Eleven-year old Dini loves movies—watching them, reading about them, trying to write her own—especially Bollywood movies. But when her mother tells her some big news, it does not at all jive with the script of her life she has in mind. Her family is moving to India…and, not even to Bombay, which is the center of the Bollywood universe and home to Dini’s all-time most favorite star, Dolly. No, Dini is moving to a teeny, tiny village she can’t even find on a map. Swapnagiri. It means Dream Mountain and it only looks like a word that’s hard to pronounce. But to that open-minded person who sounds the name out, one letter at a time, it falls quite handily into place: S-w-a-p-n-a-g-i-r-i. An honest sort of name, with no surprise letters waiting to leap out and ambush the unwary. That doesn’t mean there aren’t surprises in Swapnagiri like mischievous monkeys and a girl who chirps like a bird—and the biggest surprise of all: Dolly. So now, Dini is hard at work on a new script, the script in which she gets to meet the amazing Dolly. But, life is often more unpredictable than the movies and when Dini starts plotting her story things get a little out of control. This is a joyful, lively Bollywood inspired story is full of colorful details, delicious confections and the wondrous, magical powers of coincidence. Uma Krisnaswami will have you smiling from ear to ear.
See the review at WOW Review, Volume IV, Issue 4
In this Ivory Coast legend, Api and her family are repaid for their kindness to a stranger with a mysterious warning to leave their village and go to the other side of the river Amman.
Saddened by the death of their special friend, the very old man who told them stories and jokes, the village children decide to go against custom and plant a tree for him in the Forest of the Ancestors.

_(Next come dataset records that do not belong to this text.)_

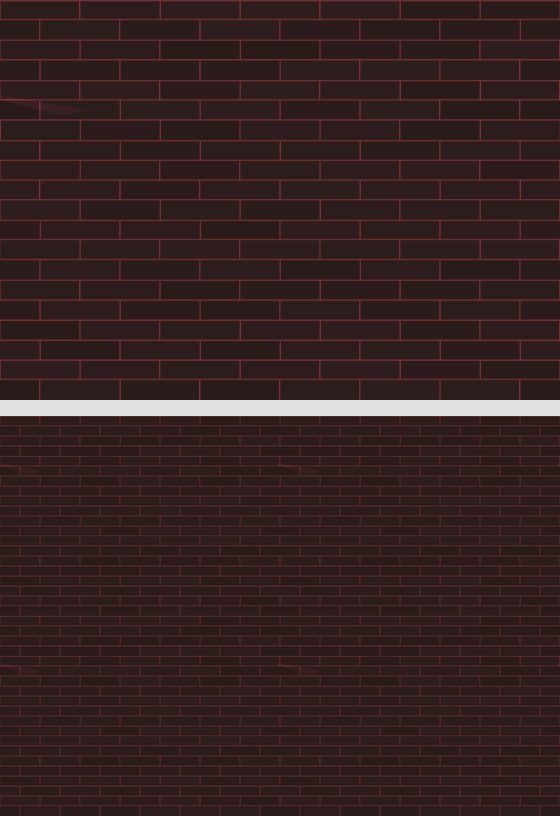
Top: one tile. Bottom: repeated 2 by 2.
Give the GLSL for this pattern, as a Shadertoy shader.

```glsl
// Dark brick wall in running bond: thin dull-red joints around flat, near-black bricks.
// Joint distances come from the nearest course line and the nearest upright in that
// course, each shifted slightly by a wrapped hash; a faint smear lies at upper left.

const vec2  REPEATS      = vec2(7.0, 20.0);       // bricks across, courses down
const vec3  BRICK_COLOR  = vec3(0.171, 0.110, 0.112);
const vec3  JOINT_COLOR  = vec3(0.452, 0.182, 0.186);
const vec3  SMEAR_COLOR  = vec3(0.055, 0.014, 0.020);
const float JOINT_HALF   = 0.00175;               // lengths are in canvas heights
const float COURSE_SHIFT = 0.035;                 // shift of course lines, in courses
const float UPRIGHT_SHIFT = 0.005;                // shift of uprights, in bricks
const float BRICK_TONE   = 0.006;
const float JOINT_TONE   = 0.06;
const float NICK_SHARE   = 0.10;                  // share of junctions that are chipped
const float NICK_SIZE    = 0.006;

float hash(vec2 p) {
    vec3 q = fract(vec3(p.xyx) * 0.1031);
    q += dot(q, q.yzx + 33.33);
    return fract((q.x + q.y) * q.z);
}

float signedHash(vec2 p) { return 2.0 * hash(p) - 1.0; }

// Box-filtered coverage of a line of the given half width.
float lineCoverage(float dist, float halfWidth, float pixel) {
    return clamp((halfWidth - dist) / pixel + 0.5, 0.0, 1.0);
}

// Slim wedge bounded by three slanted edges; its blunt end fades across the wrap.
float smear(vec2 p, float aspect, float pixel) {
    float x = mod(p.x + 0.5 * aspect, aspect) - 0.5 * aspect;
    float top    = 0.763 - 0.175 * x - p.y;
    float bottom = p.y - 0.750 + 0.247 * x;
    float tip    = p.y - 0.681 - 0.200 * x;
    float inside = min(top, min(bottom, tip));
    return smoothstep(-pixel, pixel, inside) * smoothstep(-0.03, 0.02, x);
}

void mainImage(out vec4 fragColor, in vec2 fragCoord) {
    vec2 uv = fragCoord / iResolution.xy;
    float aspect = iResolution.x / iResolution.y;
    float pixel = 1.0 / iResolution.y;
    vec2 cell = uv * REPEATS;
    vec2 brickSize = vec2(aspect, 1.0) / REPEATS;

    // Nearest course line, and the course on this side of it
    float lineId = floor(cell.y + 0.5);
    float lineKey = mod(lineId, REPEATS.y);
    float lineY = lineId + COURSE_SHIFT * signedHash(vec2(lineKey, 71.0));
    float distY = abs(cell.y - lineY) * brickSize.y;
    float course = mod(cell.y > lineY ? lineId : lineId - 1.0, REPEATS.y);

    // Nearest upright; every other course moves by half a brick
    float along = cell.x + 0.5 * (1.0 - mod(course, 2.0));
    float uprightId = floor(along + 0.5);
    vec2 uprightKey = vec2(mod(uprightId, REPEATS.x), course);
    float uprightX = uprightId + UPRIGHT_SHIFT * signedHash(uprightKey + 13.0);
    float distX = abs(along - uprightX) * brickSize.x;
    float brickId = mod(along > uprightX ? uprightId : uprightId - 1.0, REPEATS.x);

    // Joints, with small chips where some of them meet
    float chipped = step(1.0 - NICK_SHARE, hash(uprightKey + 47.0));
    float nick = chipped * (1.0 - smoothstep(0.0, NICK_SIZE, distX));
    float level = lineCoverage(distY, JOINT_HALF * (1.0 - 0.5 * nick), pixel);
    float upright = lineCoverage(distX, JOINT_HALF, pixel);
    float joint = max(level, upright);

    // Colour, with slight tone changes between repeats
    vec3 brick = BRICK_COLOR + BRICK_TONE * signedHash(vec2(brickId, course) + 91.0);
    float toneKey = level > upright ? signedHash(vec2(lineKey, 29.0))
                                    : signedHash(uprightKey + 5.0);
    vec3 color = mix(brick, JOINT_COLOR * (1.0 + JOINT_TONE * toneKey), joint);
    color += SMEAR_COLOR * smear(uv * vec2(aspect, 1.0), aspect, pixel) * (1.0 + joint);

    fragColor = vec4(color, 1.0);
}
```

The author of The Girl Who Wore Too Much retells the folktale of the gecko who complains to the village chief that the fireflies keep him awake at night but then learns that in nature all things are connected.
The children in Madagascar rejoice in life’s natural gifts–singing, working in the fields, helping their parents, and playing with lizards. Divided into three sections: “We Live!”, “We Grow!” and “We Feel!”,Torina’s World: A Child’s Life in Madagascar offers a glimpse into daily life in a Malagasy village and encourages children in Western culturesw to examine and reflect on life in a developing country.Ten years ago, author and photographer Joni Kabana spent a month in Madagascar. Her intention was to bring back images for her children showing how other children live. Torina, an eight-year-old Malagasy girl, acted as Joni’s guide into this world. Back home, Joni’s nine-year-old son, Benjamin Opsahl, helped edit the images and added simple, yet profound text that will engage readers across the world.Torina is now eighteen. She still lives in a small hut with her mother, father and six brothers. Her desire to further her education has been hindered by a lack of financial resources, thus a portion ofthe proceeds from book sales will provide funding for her education as well as othr educational activiities in Madagascar. Celebrate diversity with Torina’s World, and join with readers young and old in embracing a multi-cultural perspective.To learn more about Torina, her life in Madagascar, and fundraising efforts visit www.torinasworld.com
In a village in Chile, Pedro and Daniel are two typical nine-year-old boys. Up until Daniel’s father gets arrested, their biggest worry had been how to improve their soccer skills. Now, they are thrust into a situation where they must grapple with the incomprehensible: dictatorship and its inherent abuses. This sensitively realized story touches a nerve and brings home the uncomfortable fact that some children do encounter issues of this magnitude. Here, deft realism is brought to the page by Antonia Skarmeta’s story and the edgy drawings of Alfonso Ruano, portraying a child’s view of a repressive society. The Composition is a winner of the Americas Award for Children’s Literature and the Jane Addams Children’s Book Award.
This book has been included in WOW’s Kids Taking Action Booklist. For our current list, visit our Boolist page under Resources in the green navigation bar.
In a drab village nestled between the mountains and the sea, an old chocolate maker lives alone with his cat, making uninspired chocolates to display in his dusty shop. One day he does something different and makes chocolate mice with crunchy pink-sugar tails—but he won’t eat them. Cat soon discovers there’s something truly special about these little mice, and everyone who tastes them is inspired to create something new and different, something the little village has never seen.